DATASET EXTRACT —
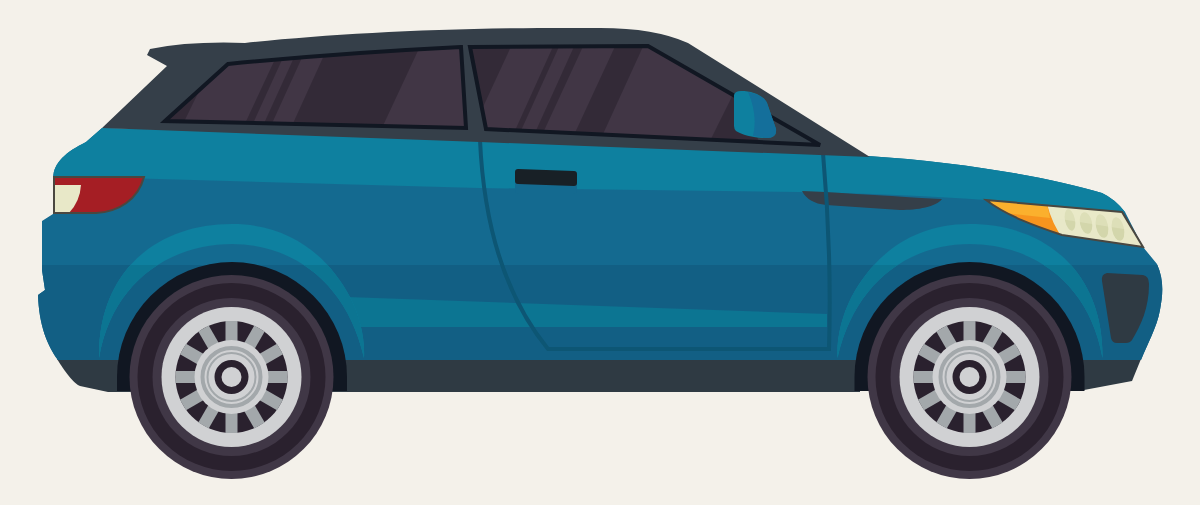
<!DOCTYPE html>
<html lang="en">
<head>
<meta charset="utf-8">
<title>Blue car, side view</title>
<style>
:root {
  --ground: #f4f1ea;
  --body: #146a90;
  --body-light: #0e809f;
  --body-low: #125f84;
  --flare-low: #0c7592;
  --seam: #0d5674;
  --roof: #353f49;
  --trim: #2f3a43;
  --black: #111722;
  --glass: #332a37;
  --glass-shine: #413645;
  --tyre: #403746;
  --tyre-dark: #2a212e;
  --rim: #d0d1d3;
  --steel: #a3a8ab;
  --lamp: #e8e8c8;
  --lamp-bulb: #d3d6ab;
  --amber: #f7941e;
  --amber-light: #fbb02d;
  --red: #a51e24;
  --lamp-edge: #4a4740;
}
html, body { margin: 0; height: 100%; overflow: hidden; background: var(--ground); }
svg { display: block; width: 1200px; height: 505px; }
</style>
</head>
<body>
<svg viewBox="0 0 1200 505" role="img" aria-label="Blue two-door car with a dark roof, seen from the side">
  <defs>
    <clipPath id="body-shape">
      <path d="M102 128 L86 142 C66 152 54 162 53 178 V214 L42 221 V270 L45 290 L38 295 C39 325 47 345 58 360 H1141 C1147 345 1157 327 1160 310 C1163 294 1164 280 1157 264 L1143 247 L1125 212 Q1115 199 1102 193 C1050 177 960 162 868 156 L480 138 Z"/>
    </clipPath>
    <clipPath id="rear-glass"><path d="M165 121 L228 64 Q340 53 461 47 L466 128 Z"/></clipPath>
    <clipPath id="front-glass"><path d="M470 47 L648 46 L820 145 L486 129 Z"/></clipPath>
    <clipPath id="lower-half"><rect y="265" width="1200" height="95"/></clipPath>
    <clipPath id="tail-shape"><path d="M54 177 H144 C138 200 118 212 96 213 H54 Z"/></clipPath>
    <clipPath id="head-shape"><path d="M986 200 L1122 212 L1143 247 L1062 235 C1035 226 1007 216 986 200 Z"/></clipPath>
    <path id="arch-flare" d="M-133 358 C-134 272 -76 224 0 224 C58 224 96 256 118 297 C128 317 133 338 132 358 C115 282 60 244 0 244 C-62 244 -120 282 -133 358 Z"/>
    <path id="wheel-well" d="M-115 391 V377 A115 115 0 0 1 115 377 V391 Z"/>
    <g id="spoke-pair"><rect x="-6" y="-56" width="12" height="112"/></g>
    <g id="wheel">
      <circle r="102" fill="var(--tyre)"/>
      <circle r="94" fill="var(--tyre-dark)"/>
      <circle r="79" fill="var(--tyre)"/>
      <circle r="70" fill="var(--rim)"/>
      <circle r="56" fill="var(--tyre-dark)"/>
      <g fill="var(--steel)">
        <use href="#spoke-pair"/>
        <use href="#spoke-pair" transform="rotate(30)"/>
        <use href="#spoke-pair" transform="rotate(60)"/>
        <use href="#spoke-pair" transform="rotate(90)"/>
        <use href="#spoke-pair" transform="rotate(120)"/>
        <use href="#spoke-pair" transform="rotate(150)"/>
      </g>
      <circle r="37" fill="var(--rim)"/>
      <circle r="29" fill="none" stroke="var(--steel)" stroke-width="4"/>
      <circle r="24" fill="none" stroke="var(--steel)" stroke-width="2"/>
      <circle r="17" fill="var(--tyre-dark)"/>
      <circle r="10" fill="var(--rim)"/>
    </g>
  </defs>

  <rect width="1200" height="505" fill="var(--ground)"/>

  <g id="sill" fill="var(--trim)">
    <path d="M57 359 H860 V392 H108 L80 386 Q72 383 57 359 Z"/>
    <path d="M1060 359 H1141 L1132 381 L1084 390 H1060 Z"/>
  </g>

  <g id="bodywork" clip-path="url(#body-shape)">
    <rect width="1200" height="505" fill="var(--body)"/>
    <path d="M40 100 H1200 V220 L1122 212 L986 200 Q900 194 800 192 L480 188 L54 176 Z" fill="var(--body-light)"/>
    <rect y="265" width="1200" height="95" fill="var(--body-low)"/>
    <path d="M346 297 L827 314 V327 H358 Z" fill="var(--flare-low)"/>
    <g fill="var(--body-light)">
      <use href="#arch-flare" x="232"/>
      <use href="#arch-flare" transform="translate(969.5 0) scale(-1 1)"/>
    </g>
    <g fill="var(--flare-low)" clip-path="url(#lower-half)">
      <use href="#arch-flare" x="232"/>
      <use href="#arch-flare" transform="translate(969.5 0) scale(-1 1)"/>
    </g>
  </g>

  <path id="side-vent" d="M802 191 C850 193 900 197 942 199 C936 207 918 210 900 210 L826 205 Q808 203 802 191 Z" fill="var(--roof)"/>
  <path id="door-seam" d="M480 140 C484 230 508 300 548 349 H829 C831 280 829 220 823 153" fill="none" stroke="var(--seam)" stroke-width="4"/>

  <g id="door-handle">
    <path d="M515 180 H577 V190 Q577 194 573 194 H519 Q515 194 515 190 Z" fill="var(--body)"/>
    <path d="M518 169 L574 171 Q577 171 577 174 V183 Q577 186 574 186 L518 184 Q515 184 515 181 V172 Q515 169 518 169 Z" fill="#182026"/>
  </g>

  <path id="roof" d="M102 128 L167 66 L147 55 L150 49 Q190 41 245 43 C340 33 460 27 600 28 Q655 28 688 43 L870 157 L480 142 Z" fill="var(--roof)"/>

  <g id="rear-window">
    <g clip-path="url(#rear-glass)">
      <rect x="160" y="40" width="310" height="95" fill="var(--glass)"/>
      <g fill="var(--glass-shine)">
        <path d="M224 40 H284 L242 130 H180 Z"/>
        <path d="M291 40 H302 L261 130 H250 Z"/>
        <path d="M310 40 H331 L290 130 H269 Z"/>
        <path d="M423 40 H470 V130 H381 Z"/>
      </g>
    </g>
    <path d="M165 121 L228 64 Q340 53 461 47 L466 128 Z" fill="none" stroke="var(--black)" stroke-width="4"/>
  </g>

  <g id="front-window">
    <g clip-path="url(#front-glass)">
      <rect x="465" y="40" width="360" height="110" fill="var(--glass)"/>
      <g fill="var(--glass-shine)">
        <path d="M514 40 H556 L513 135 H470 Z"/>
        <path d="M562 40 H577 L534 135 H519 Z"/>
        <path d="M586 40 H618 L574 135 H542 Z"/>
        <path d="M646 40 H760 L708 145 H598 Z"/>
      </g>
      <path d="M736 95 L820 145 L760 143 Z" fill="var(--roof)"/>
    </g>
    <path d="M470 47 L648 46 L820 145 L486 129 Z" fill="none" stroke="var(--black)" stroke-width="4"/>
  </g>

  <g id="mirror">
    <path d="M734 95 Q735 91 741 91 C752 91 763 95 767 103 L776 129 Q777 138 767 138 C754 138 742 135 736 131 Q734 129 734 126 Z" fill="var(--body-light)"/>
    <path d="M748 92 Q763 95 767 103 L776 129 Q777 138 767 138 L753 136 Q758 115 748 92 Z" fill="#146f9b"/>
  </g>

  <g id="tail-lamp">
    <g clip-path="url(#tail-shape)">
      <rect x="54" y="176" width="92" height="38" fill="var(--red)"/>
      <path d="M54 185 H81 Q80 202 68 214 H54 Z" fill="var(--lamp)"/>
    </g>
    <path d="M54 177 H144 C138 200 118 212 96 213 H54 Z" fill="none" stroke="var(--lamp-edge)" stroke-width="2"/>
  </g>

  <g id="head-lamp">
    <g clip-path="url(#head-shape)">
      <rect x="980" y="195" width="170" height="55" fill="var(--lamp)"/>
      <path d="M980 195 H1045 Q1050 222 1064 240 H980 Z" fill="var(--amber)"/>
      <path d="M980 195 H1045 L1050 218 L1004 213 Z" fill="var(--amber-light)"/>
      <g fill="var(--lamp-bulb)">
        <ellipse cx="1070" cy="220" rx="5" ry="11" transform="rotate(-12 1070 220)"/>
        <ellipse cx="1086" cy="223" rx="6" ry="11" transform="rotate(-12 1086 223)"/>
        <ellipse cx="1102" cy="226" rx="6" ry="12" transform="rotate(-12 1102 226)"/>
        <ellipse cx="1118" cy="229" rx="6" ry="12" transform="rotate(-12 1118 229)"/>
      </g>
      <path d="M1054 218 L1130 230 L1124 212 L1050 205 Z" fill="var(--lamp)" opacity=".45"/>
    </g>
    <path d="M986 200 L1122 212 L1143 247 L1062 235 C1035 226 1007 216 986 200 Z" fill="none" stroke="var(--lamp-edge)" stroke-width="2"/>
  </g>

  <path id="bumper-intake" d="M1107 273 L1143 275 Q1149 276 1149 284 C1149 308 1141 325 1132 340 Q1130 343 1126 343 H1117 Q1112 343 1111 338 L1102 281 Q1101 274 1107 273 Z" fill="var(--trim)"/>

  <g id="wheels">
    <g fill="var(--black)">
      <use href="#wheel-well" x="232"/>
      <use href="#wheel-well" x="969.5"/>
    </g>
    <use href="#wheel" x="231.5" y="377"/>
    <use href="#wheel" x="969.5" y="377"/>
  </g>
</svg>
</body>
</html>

ACTION ITEM —
Which of the lines above include the string "bulb"? Pick them out and copy them.

PROBLEM SOLUTION —
  --lamp-bulb: #d3d6ab;
      <g fill="var(--lamp-bulb)">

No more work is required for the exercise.